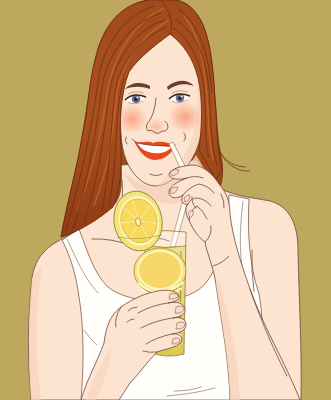
<!DOCTYPE html>
<html lang="en">
<head>
<meta charset="utf-8">
<title>Woman drinking lemonade</title>
<style>
:root{--wall:#bda85d;--skin:#fde4d0;--skin-shade:#f8d3bb;--line:#6b4a3c;--hair:#a64b1b;--hair-dark:#6b2a10;--hair-light:#c9682b;--cloth:#fffefa;--lemon:#f7d95c;--peel:#f1e67c;--pith:#fdf6c4;--drink:#ecd766;--lips:#e8481c;--blush:#f7815f}
html,body{margin:0;overflow:hidden;background:var(--wall)}
svg{display:block;width:331px;height:400px}
.wall{fill:var(--wall)}
.skin{fill:var(--skin);stroke:var(--line);stroke-width:.8;stroke-linejoin:round}
.shade{fill:var(--skin-shade)}
.hair{stroke:var(--hair-dark);stroke-width:.8}
.strands{fill:none;stroke:var(--hair-dark);stroke-width:.7}
.glow{fill:none;stroke:var(--hair-light);stroke-width:1.6;opacity:.7}
.cloth{fill:var(--cloth);stroke:var(--line);stroke-width:.7}
.ink{fill:none;stroke:var(--line);stroke-width:.8;stroke-linecap:round;stroke-linejoin:round}
.brow{fill:#6a3f2b}
.nail{fill:#fbd9cd;stroke:var(--line);stroke-width:.5}
.straw{fill:#fffdf2;stroke:#8a7560;stroke-width:.6}
.glass{fill:none;stroke:#8d7a42;stroke-width:.8}
</style>
</head>
<body>
<svg viewBox="0 0 331 400" role="img" aria-label="Smiling woman with long red hair sipping lemonade through a straw">
<defs>
<linearGradient id="hair-tone" x1="0" y1="0" x2="0" y2="1"><stop offset="0" stop-color="#a04a1e"/><stop offset=".5" stop-color="#a9501f"/><stop offset="1" stop-color="#8f3c15"/></linearGradient>
<radialGradient id="blush"><stop offset="0" stop-color="#f7815f" stop-opacity=".65"/><stop offset="1" stop-color="#f7815f" stop-opacity="0"/></radialGradient>
<linearGradient id="lemonade" x1="0" y1="0" x2="0" y2="1"><stop offset="0" stop-color="#f0e08a"/><stop offset="1" stop-color="#dcc544"/></linearGradient>
<g id="eye">
<path d="M-10 1Q-3 -6 9 -1Q5 5-2 5Q-7 4-10 1Z" fill="#fff"/>
<circle cy="0" r="4.3" fill="#6d6f93"/><circle r="2" fill="#262234"/><circle cx="1.4" cy="-1.6" r="1" fill="#fff"/>
<path d="M-11 1Q-3 -7 10 -2" fill="none" stroke="#40241c" stroke-width="1.5"/>
<path d="M-8 3Q-2 7 7 2M-8-5Q-1-9 8-6" fill="none" stroke="#a06f5b" stroke-width=".6"/>
</g>
</defs>

<rect class="wall" width="331" height="400"/>

<g id="hair-back">
<path class="hair" fill="url(#hair-tone)" d="M149 0C126 3 107 21 98 49C90 78 88 105 82 137C77 169 68 198 61 237C78 232 98 219 118 204L214 200C221 190 224 176 222 162C217 140 217 118 215 99C213 68 211 45 203 25C197 11 187 2 176 0Z"/>
<path class="strands" d="M216 140C220 156 228 166 246 167M217 148C224 162 236 172 250 171"/>
</g>

<g id="body">
<path class="skin" d="M121 165C122 185 122 198 112 207C98 219 80 228 64 238C45 247 35 259 32 278C28 318 27 350 31 400H301C302 350 299 300 298 250C298 222 288 206 270 201C250 197 228 196 215 184L196 160Z"/>
<path class="shade" d="M123 170C134 184 149 189 163 184C177 180 190 165 196 155L214 185C200 201 176 207 160 202C145 200 130 188 123 170Z" opacity=".8"/>
<path class="shade" d="M32 278C28 320 28 355 31 400H41C35 350 35 315 42 266Z" opacity=".7"/>
<path class="ink" d="M92 239Q112 238 132 246M146 240Q158 236 169 241M122 180Q124 200 119 211"/>
</g>

<g id="top">
<path class="cloth" d="M62 240L79 229C87 250 94 274 108 287C130 305 182 306 203 286C222 266 229 228 229 195L249 199C247 236 250 267 259 294C264 320 263 360 264 400H81C84 365 84 326 79 297C76 273 69 253 62 240Z"/>
<path class="ink" d="M67 239C76 258 84 278 98 293M243 201C239 233 239 262 246 287M84 330Q92 341 97 345M167 396Q193 394 215 388M174 391Q190 391 201 387" opacity=".65"/>
</g>

<g id="face">
<path class="skin" d="M128 70C122 91 119 113 121 134C122 154 128 169 139 179C148 187 158 188 168 182C184 174 196 157 200 137C204 111 203 83 193 60C184 42 176 35 170 34C156 43 141 56 128 70Z"/>
<path class="shade" d="M196 82C200 111 196 139 181 161C175 169 165 178 157 186C177 183 197 159 201 132C204 112 201 92 196 82Z" opacity=".7"/>
<ellipse cx="132" cy="119" rx="16" ry="15" fill="url(#blush)"/>
<ellipse cx="185" cy="117" rx="17" ry="16" fill="url(#blush)"/>
<ellipse cx="156" cy="127" rx="11" ry="9" fill="url(#blush)" opacity=".6"/>
<path class="brow" d="M125 89C132 81 143 82 150 86L150 89C141 86 134 86 125 89ZM167 87C175 80 186 78 194 86C185 83 176 84 168 90Z"/>
<use href="#eye" x="136" y="99"/>
<use href="#eye" x="180" y="98"/>
<path class="ink" d="M156 98Q155 111 150 120Q144 126 148 131Q151 129 154 132Q158 135 162 131Q167 132 168 127Q168 123 165 121M150 174Q156 177 162 174M126 137Q124 141 127 144M184 133Q187 137 184 141" stroke-width=".7"/>
<path d="M134 141C141 144 147 140 153 143C160 140 167 143 175 145C171 156 162 160 154 160C145 159 139 151 134 141Z" fill="var(--lips)"/>
<path d="M137 143C149 146 162 146 172 147C166 153 159 154 153 153C146 152 141 149 137 143Z" fill="#fff"/>
<path class="ink" d="M132 139Q134 141 137 143Q154 147 175 145" stroke="#8c2f18"/>
</g>

<g id="hair-front">
<path class="hair" fill="url(#hair-tone)" d="M149 0C122 4 106 23 98 49C88 81 89 108 82 137C77 169 68 198 61 237C78 232 98 220 113 207C120 190 122 170 121 149C119 120 121 93 129 72C139 57 157 44 170 34C184 45 193 58 198 78C203 100 202 127 199 150L216 180L222 170C216 145 217 121 215 99C213 68 211 45 203 25C196 9 186 1 174 0Z"/>
<path class="glow" d="M164 8C137 20 116 50 108 88C103 127 94 165 77 212M169 20C143 35 124 59 117 90C113 125 112 160 94 205M184 16C199 34 204 64 207 96C209 121 208 140 213 160"/>
<path class="strands" d="M170 34C174 24 170 10 161 1M167 27C147 35 128 52 118 79C110 111 113 150 102 211M165 20C139 28 119 53 111 84C104 120 104 160 84 223M161 13C133 22 113 46 104 77C97 118 93 162 73 229M154 6C127 15 108 39 100 70C94 108 89 150 66 230M124 78C114 109 119 150 109 207M173 28C190 39 201 62 204 89C207 114 203 135 209 158M176 19C198 35 206 60 209 90C211 116 210 140 217 166M178 9C202 25 209 60 212 93"/>
</g>

<g id="glass">
<path d="M146 246L186 246L184 354Q166 359 149 352Z" fill="url(#lemonade)" opacity=".95"/>
<path class="straw" d="M182 203L187 204L175 247L170 247Z"/>
<path d="M146 232H186V247H146Z" fill="#fff" opacity=".25"/>
<path class="glass" d="M144 232Q166 229 186 232L184 354Q166 359 149 352L144 232M146 246Q166 249 186 246M181 251L180 344"/>
<ellipse cx="160" cy="271" rx="26" ry="23" fill="var(--peel)" stroke="#a38a2d" stroke-width=".8"/>
<ellipse cx="160" cy="270" rx="22" ry="19" fill="#f8d76a" stroke="var(--pith)" stroke-width="2"/>
<path d="M138 283Q159 301 184 282M141 289Q160 303 182 288" fill="none" stroke="var(--pith)" stroke-width="2"/>
<path d="M152 304Q166 311 181 303M153 341Q164 329 181 335" fill="none" stroke="var(--pith)" stroke-width="2"/>
</g>

<g id="lemon-slice" transform="rotate(-10 138 221)">
<ellipse cx="138" cy="221" rx="24" ry="30" fill="var(--peel)" stroke="#9a8434" stroke-width=".9"/>
<ellipse cx="139" cy="221" rx="20" ry="25" fill="var(--pith)"/>
<ellipse cx="139" cy="221" rx="18" ry="22" fill="var(--lemon)" stroke="#d6ad36" stroke-width=".7"/>
<path d="M139 221L136 200M139 221L153 208M139 221L156 227M139 221L145 241M139 221L127 238M139 221L121 220M139 221L126 206" stroke="#f9e793" stroke-width="1.3"/>
<ellipse cx="138" cy="222" rx="2.5" ry="4" fill="var(--pith)" stroke="#b18b2b" stroke-width=".8"/>
</g>
<path class="glass" d="M117 237Q139 241 162 235" opacity=".6"/>

<g id="holding-hand">
<path class="skin" d="M81 400C87 379 98 360 104 343C106 327 110 315 121 307C134 298 146 293 158 291C168 289 177 291 179 296C180 300 174 302 168 303C176 301 184 303 185 309C186 314 180 317 173 318C181 316 187 320 186 326C185 331 179 333 172 334C179 333 184 337 181 342C176 348 165 349 157 352C147 362 139 374 130 383L119 400Z"/>
<path class="ink" d="M168 303Q152 305 138 313M173 318Q156 320 141 328M172 334Q157 337 146 344M157 352Q149 353 143 351M121 307Q114 318 116 327M128 311Q132 307 137 307M127 322Q130 319 134 319"/>
<path class="nail" d="M170 294Q178 292 178 297Q175 300 169 299ZM176 307Q184 304 184 310Q181 314 175 313ZM177 323Q185 320 185 326Q181 330 176 329ZM173 339Q180 336 180 341Q176 345 172 344Z"/>
<path class="shade" d="M88 394C94 375 105 361 110 346C113 366 103 381 96 400H86Z" opacity=".6"/>
</g>

<g id="straw-top">
<path class="straw" d="M169 144L173 142L187 170L182 172Z"/>
</g>

<g id="raised-hand">
<path class="skin" d="M230 400C229 361 222 325 216 285C214 268 207 254 205 242C198 237 192 228 189 220C185 214 185 207 188 204C183 206 180 200 183 195C176 200 168 198 169 191C171 185 179 181 187 178C180 180 169 180 169 174C171 168 183 166 192 165C204 165 213 175 219 184C227 193 230 203 230 214C233 239 240 260 250 289C263 326 285 362 300 400Z"/>
<path class="ink" d="M187 178Q196 175 203 178M183 195Q189 187 199 184Q209 186 214 193M188 204Q190 198 198 198Q207 200 211 206M189 220Q190 210 197 206Q203 210 207 219M192 197Q191 202 196 208M205 242Q212 236 211 226M213 266Q223 263 229 256M221 194Q225 201 224 208"/>
<path class="nail" d="M170 172Q175 168 179 170Q178 175 172 176ZM170 190Q174 186 178 187Q177 193 171 194ZM184 198Q187 194 190 195Q190 201 185 202ZM188 213Q190 209 193 211Q194 216 190 218Z"/>
<path class="shade" d="M216 285C222 325 229 361 230 400H240C238 358 229 316 218 277Z" opacity=".7"/>
<path class="ink" d="M250 289C263 326 275 352 287 376M252 250Q251 270 254 291"/>
</g>
</svg>
</body>
</html>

******

What needs to be done:
Using the listing above, show each line holding the string "body".

Task output:
html,body{margin:0;overflow:hidden;background:var(--wall)}
<body>
<g id="body">
</body>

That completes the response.